Source texts of formatted documents

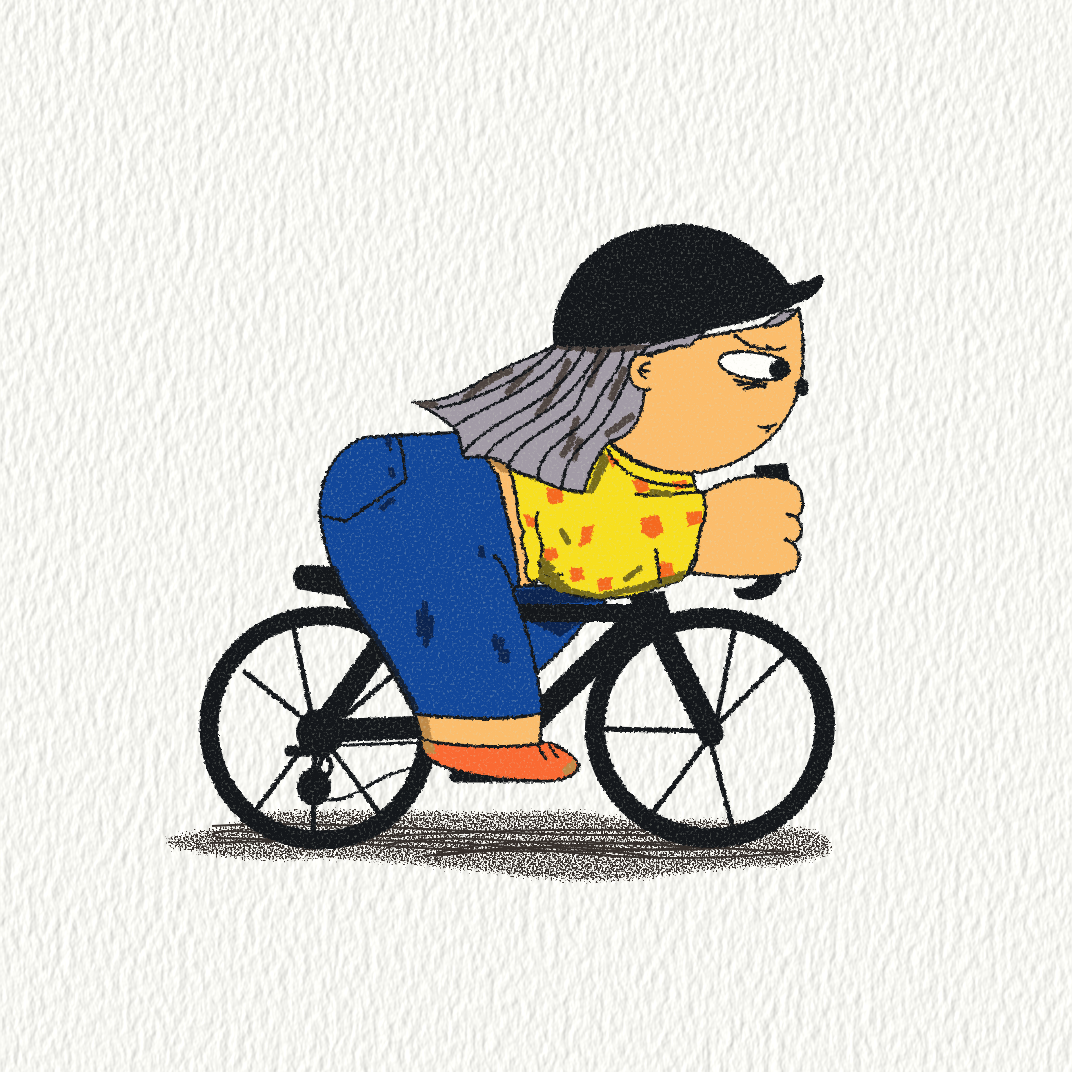
<!DOCTYPE html>
<html lang="en">
<head>
<meta charset="utf-8">
<title>Cyclist in a black cap</title>
<style>
:root{--paper:#f7f7f2;--ink:#14171b;--denim:#12479a;--denim-dark:#0c2450;--skin:#fbbd6c;--skin-shade:#c08a48;--hair:#a29ba6;--hair-dark:#4f4541;--shirt:#f7df1f;--shirt-shade:#75691a;--dot:#f5691f;--shoe:#fa6a33;--ground:#37302c}
html,body{margin:0;background:var(--paper)}
body{width:1072px;height:1072px;overflow:hidden}
svg{display:block}
.ink{fill:var(--ink)}
.line{fill:none;stroke:var(--ink);stroke-width:3;stroke-linecap:round;stroke-linejoin:round}
.outlined{stroke:var(--ink);stroke-width:3;stroke-linejoin:round}
.tube{fill:none;stroke:var(--ink);stroke-linecap:round;stroke-linejoin:round}
.spokes{fill:none;stroke:var(--ink);stroke-width:5;stroke-linecap:round}
.denim{fill:var(--denim)}
.denim-mark{fill:none;stroke:var(--denim-dark);stroke-width:6;stroke-linecap:round}
.skin{fill:var(--skin)}
.hair{fill:var(--hair)}
.hair-mark{fill:none;stroke:var(--hair-dark);stroke-width:7;stroke-linecap:round}
.shirt{fill:var(--shirt)}
.shirt-mark{fill:none;stroke:var(--shirt-shade);stroke-width:6;stroke-linecap:round}
.dots{fill:var(--dot)}
.shoe{fill:var(--shoe)}
.scribble{fill:none;stroke:var(--ground);stroke-width:2}
</style>
</head>
<body>
<svg width="1072" height="1072" viewBox="0 0 1072 1072" role="img" aria-label="A grey-haired woman in a black cap leans low over a racing bicycle">
<defs>
<filter id="paper-grain" x="0" y="0" width="100%" height="100%" color-interpolation-filters="sRGB">
<feTurbulence type="fractalNoise" baseFrequency=".12 .07" numOctaves="3" seed="4" result="fibre"/>
<feDiffuseLighting in="fibre" surfaceScale=".7" diffuseConstant="1.12" lighting-color="#f9f9f4"><feDistantLight azimuth="20" elevation="62"/></feDiffuseLighting>
</filter>
<filter id="crayon" x="-5%" y="-5%" width="110%" height="110%" color-interpolation-filters="sRGB">
<feTurbulence type="fractalNoise" baseFrequency=".3" numOctaves="2" seed="7" result="noise"/>
<feDisplacementMap in="SourceGraphic" in2="noise" scale="4" xChannelSelector="R" yChannelSelector="G" result="rough"/>
<feTurbulence type="fractalNoise" baseFrequency=".42" numOctaves="2" seed="12"/>
<feColorMatrix values="0 0 0 0 .85  0 0 0 0 .88  0 0 0 0 .8  4 0 0 0 -2.25" result="flecks"/>
<feComponentTransfer in="flecks" result="soft-flecks"><feFuncA type="linear" slope=".3"/></feComponentTransfer>
<feComposite in="soft-flecks" in2="rough" operator="atop"/>
</filter>
<filter id="stipple" x="-5%" y="-20%" width="110%" height="140%" color-interpolation-filters="sRGB">
<feTurbulence type="fractalNoise" baseFrequency=".55" numOctaves="2" seed="3"/>
<feColorMatrix values="0 0 0 0 0  0 0 0 0 0  0 0 0 0 0  1 0 0 0 0" result="noise"/>
<feGaussianBlur in="SourceAlpha" stdDeviation="5" result="soft"/>
<feComposite in="noise" in2="soft" operator="arithmetic" k2="1" k3="1" k4="-1"/>
<feComponentTransfer result="grains"><feFuncA type="linear" slope="9" intercept="-3.9"/></feComponentTransfer>
<feFlood flood-color="#37302c"/>
<feComposite in2="grains" operator="in"/>
</filter>
<clipPath id="hair-clip"><path d="M557 345C535 356 508 364 476 384C452 398 432 404 412 402C430 410 445 418 458 433L464 458C482 455 498 458 508 466C518 476 530 474 540 480C554 488 566 490 584 492C590 470 596 455 610 441C630 438 642 424 644 395L660 345Z"/></clipPath>
</defs>

<rect id="paper" width="1072" height="1072" filter="url(#paper-grain)"/>

<g id="ground-shadow">
<path filter="url(#stipple)" d="M158 836C190 822 240 826 250 808C320 802 370 806 436 806C490 812 540 800 594 808C650 822 720 806 780 822C812 820 838 830 838 848C834 866 806 864 782 872C720 872 680 880 630 885C580 890 520 882 480 876C410 870 360 864 312 864C260 868 200 862 162 850Z"/>
<path class="scribble" d="M212 826C330 818 470 836 620 835S700 829 560 830S340 843 222 838C200 834 220 829 250 832C390 850 500 854 640 850C760 846 700 838 560 846S430 860 440 852C520 832 640 846 800 852M210 843C320 839 420 838 520 848S680 862 790 853M380 846C480 824 570 858 720 848M425 856C500 846 560 842 660 858"/>
</g>

<g id="bicycle" filter="url(#crayon)">
<g id="rear-wheel">
<path class="tube" stroke-width="19" d="M318 616C383 612 427 664 428 726C428 790 384 840 322 840C258 842 210 790 209 728C208 668 254 618 318 616Z"/>
<path class="spokes" d="M245 672L306 721M294 629L311 712M406 664L345 716M315 750L313 838M300 752L252 815M334 752L382 817"/>
</g>
<g id="front-wheel">
<path class="tube" stroke-width="20" d="M708 618C776 617 824 664 825 722C825 788 775 838 712 838C648 838 596 790 595 728C595 664 644 618 708 618Z"/>
<path class="spokes" d="M735 627L716 724M785 656L715 727M607 729L704 731M708 740L649 818M711 743L735 836"/>
</g>
<g id="far-leg">
<path class="denim outlined" d="M514 586H570L606 602L582 625C572 642 556 655 536 674L512 630Z"/>
<path fill="var(--denim-dark)" d="M516 590L566 586L602 602L520 605ZM530 622H582L560 637Z"/>
</g>
<g id="frame">
<path class="tube" stroke-width="18" d="M520 613H640"/>
<path class="tube" stroke-width="25" d="M638 618L530 724"/>
<path class="tube" stroke-width="25" d="M648 605L711 734"/>
<path class="ink" d="M629 596L664 591L672 620L640 628Z"/>
<path class="tube" stroke-width="23" d="M321 728L385 640M321 731L430 727"/>
</g>
<g id="drivetrain">
<circle class="ink" cx="320" cy="733" r="24"/>
<path class="tube" stroke-width="11" d="M290 751H326"/>
<ellipse class="ink" cx="314" cy="787" rx="17" ry="19"/>
<path class="tube" stroke-width="5" d="M320 755C335 757 333 776 323 776M322 757L316 780"/>
<path class="line" d="M327 800C362 802 370 770 430 766M326 746L430 742"/>
</g>
<path id="pedal" class="tube" stroke-width="13" d="M456 776H535"/>
<path id="saddle" class="ink" d="M296 568C302 563 310 567 318 565L350 570L352 598C335 596 318 592 298 589C291 582 292 574 296 568Z"/>
<path id="handlebar" class="ink" d="M754 466L787 463L790 482L758 484ZM732 570H782C782 588 774 597 754 600C740 601 732 595 734 588C746 590 755 586 758 577Z"/>
</g>

<g id="legs" filter="url(#crayon)">
<path class="skin outlined" d="M414 706L542 710L540 752L424 744Z"/>
<path fill="var(--skin-shade)" d="M416 712L428 716L432 740L424 741Z"/>
<path class="shoe outlined" d="M422 740C450 746 510 750 549 742C564 749 578 758 579 767C574 778 560 782 538 781C500 780 450 774 429 759C423 753 420 745 422 740Z"/>
<path class="line" stroke-width="5" d="M538 746L546 759M548 744L557 757"/>
<path fill="var(--skin-shade)" d="M421 740L433 743L437 754L426 753ZM562 769L574 759L576 770L565 776Z"/>
<path id="jeans" class="denim outlined" d="M362 438C380 434 420 436 456 432C480 444 496 456 498 476C506 520 520 560 519 585C512 588 514 594 516 600C530 634 538 674 543 713C510 721 460 719 414 714C402 690 380 650 364 628C344 600 328 566 321 524C316 490 328 454 362 438Z"/>
<path class="tube" stroke="var(--denim-dark)" stroke-width="7" d="M334 569C342 597 366 622 386 656L415 708" opacity=".8"/>
<path class="line" d="M322 516L346 521L406 480C403 460 404 446 396 436M386 437L391 450M494 555C508 569 512 584 514 598"/>
<path class="denim-mark" d="M382 508L392 500M388 438L389 445M391 470L393 476M481 548L482 556M419 612L420 634M425 604L426 644M431 618L430 636M495 638L496 648M501 640L502 660M507 652L506 661"/>
</g>

<g id="torso" filter="url(#crayon)">
<path class="skin outlined" d="M480 450L520 460L530 520L536 584L519 587C518 550 506 515 498 476Z"/>
<path fill="var(--skin-shade)" d="M484 455L512 460L516 478L496 468Z"/>
<g id="shirt">
<path class="shirt outlined" d="M506 458L610 444C632 466 660 474 692 474C696 482 692 490 704 494C704 506 708 512 702 524C696 540 700 554 690 565C690 577 676 584 660 586C644 596 618 599 598 598C574 598 552 588 538 580C530 584 524 578 526 566C530 550 516 545 524 532C514 518 520 500 514 488C514 474 506 468 506 458Z"/>
<path fill="var(--shirt-shade)" d="M508 460L540 476L588 490L602 450L610 460L594 493L575 494L516 474ZM538 560C552 570 560 580 572 588L598 594L640 584L686 570L682 580L656 588L600 599L560 592L538 580Z"/>
<path class="dots" d="M546 488L562 489L563 502L550 505ZM606 454L620 460L612 468ZM632 480L646 478L650 490L638 494ZM672 482L686 480L688 487L676 490ZM641 518L658 515L664 532L652 539L641 532ZM582 528L594 525L590 543L579 547ZM686 512L702 511L702 523L688 526ZM524 514L536 518L534 528L527 526ZM543 549L556 548L558 558L545 562ZM570 568L582 567L584 580L571 581ZM597 579L612 577L612 589L599 592ZM657 562L672 563L674 575L660 578Z"/>
<path class="line" d="M538 512C530 530 548 540 540 560C538 572 550 580 562 574M636 494C656 498 680 492 700 492M656 550L660 582M607 448C620 478 652 486 692 486"/>
<path class="shirt-mark" d="M562 531L568 542M542 560L552 568M543 570L556 576M626 579L640 568M652 492L670 494"/>
</g>
</g>

<g id="arm" filter="url(#crayon)">
<path class="skin outlined" d="M704 493C728 478 748 474 772 477C790 478 802 486 802 498C804 508 802 514 796 517C804 526 804 538 792 543C802 550 800 562 795 570C784 578 760 576 732 577L690 573C702 556 694 540 703 524C709 512 703 502 704 493Z"/>
<path class="line" d="M796 517L787 514M792 543L785 539"/>
</g>

<g id="head" filter="url(#crayon)">
<path id="hair" class="hair outlined" d="M557 345C535 356 508 364 476 384C452 398 432 404 412 402C430 410 445 418 458 433L464 458C482 455 498 458 508 466C518 476 530 474 540 480C554 488 566 490 584 492C590 470 596 455 610 441C630 438 642 424 644 395L690 340Z"/>
<g clip-path="url(#hair-clip)">
<path class="hair-mark" stroke-width="15" d="M552 345L600 350L690 342"/>
<path class="hair-mark" d="M413 403L434 405M465 399C480 384 496 376 510 371M508 392L530 370M538 414C552 398 560 380 568 362M590 384L602 352M611 398L624 370M563 454C575 442 570 432 577 420M574 458L580 440M608 434L632 416"/>
<path class="line" d="M436 408C476 402 530 376 554 348M455 426C490 402 540 390 570 348M464 452C500 410 556 410 585 348M486 456C506 424 560 424 600 350M508 466C524 430 572 424 580 398S604 366 610 350M538 478C540 440 582 436 594 408S622 372 624 350M562 486C566 450 588 444 602 424S628 382 636 352"/>
</g>
<path id="face" class="skin outlined" d="M638 356C656 354 672 350 690 340C724 330 770 332 798 308C804 326 804 350 802 376C798 400 786 424 768 440C744 462 712 474 684 473C654 473 630 460 610 441C630 438 643 420 644 392Z"/>
<path class="hair outlined" d="M762 326C778 328 790 320 798 309L782 312ZM640 356C646 340 670 342 706 330L690 346C672 344 660 352 646 354Z"/>
<path id="ear" class="skin" d="M652 356C634 350 628 362 629 374C631 386 640 392 650 389Z"/>
<path class="line" d="M652 356C634 350 628 362 629 374C631 386 640 392 650 389M649 363C638 365 638 374 645 378M638 370L648 371"/>
<ellipse id="nose" class="ink" cx="802" cy="387" rx="7" ry="9"/>
<path id="eye" class="outlined" fill="#fffefa" d="M719 360C722 350 744 350 764 354C782 357 792 364 788 373C782 382 758 381 742 377C728 373 718 368 719 360Z"/>
<circle class="ink" cx="779" cy="370" r="10"/>
<path class="line" stroke-width="4" d="M735 335C746 346 758 350 770 349M767 346C772 351 780 350 785 347M759 426C765 429 770 428 776 424M770 428L767 432"/>
<path class="tube" stroke="#765334" stroke-width="3" d="M734 380L765 387M738 385L762 381M744 389L766 384"/>
<path id="cap" class="ink" d="M554 346C550 324 556 304 566 288C586 244 632 224 682 224C732 226 766 252 790 285C802 280 814 281 818 275C824 274 825 282 821 287C814 298 804 302 797 303C778 315 748 322 722 327C690 334 660 343 630 345C604 349 578 346 554 346Z"/>
</g>
</svg>
</body>
</html>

EXERCISE DESCRIPTION =>
Look through the entries above; copy every line holding the string "body".

ANSWER FOR THIS EXERCISE =>
html,body{margin:0;background:var(--paper)}
body{width:1072px;height:1072px;overflow:hidden}
<body>
</body>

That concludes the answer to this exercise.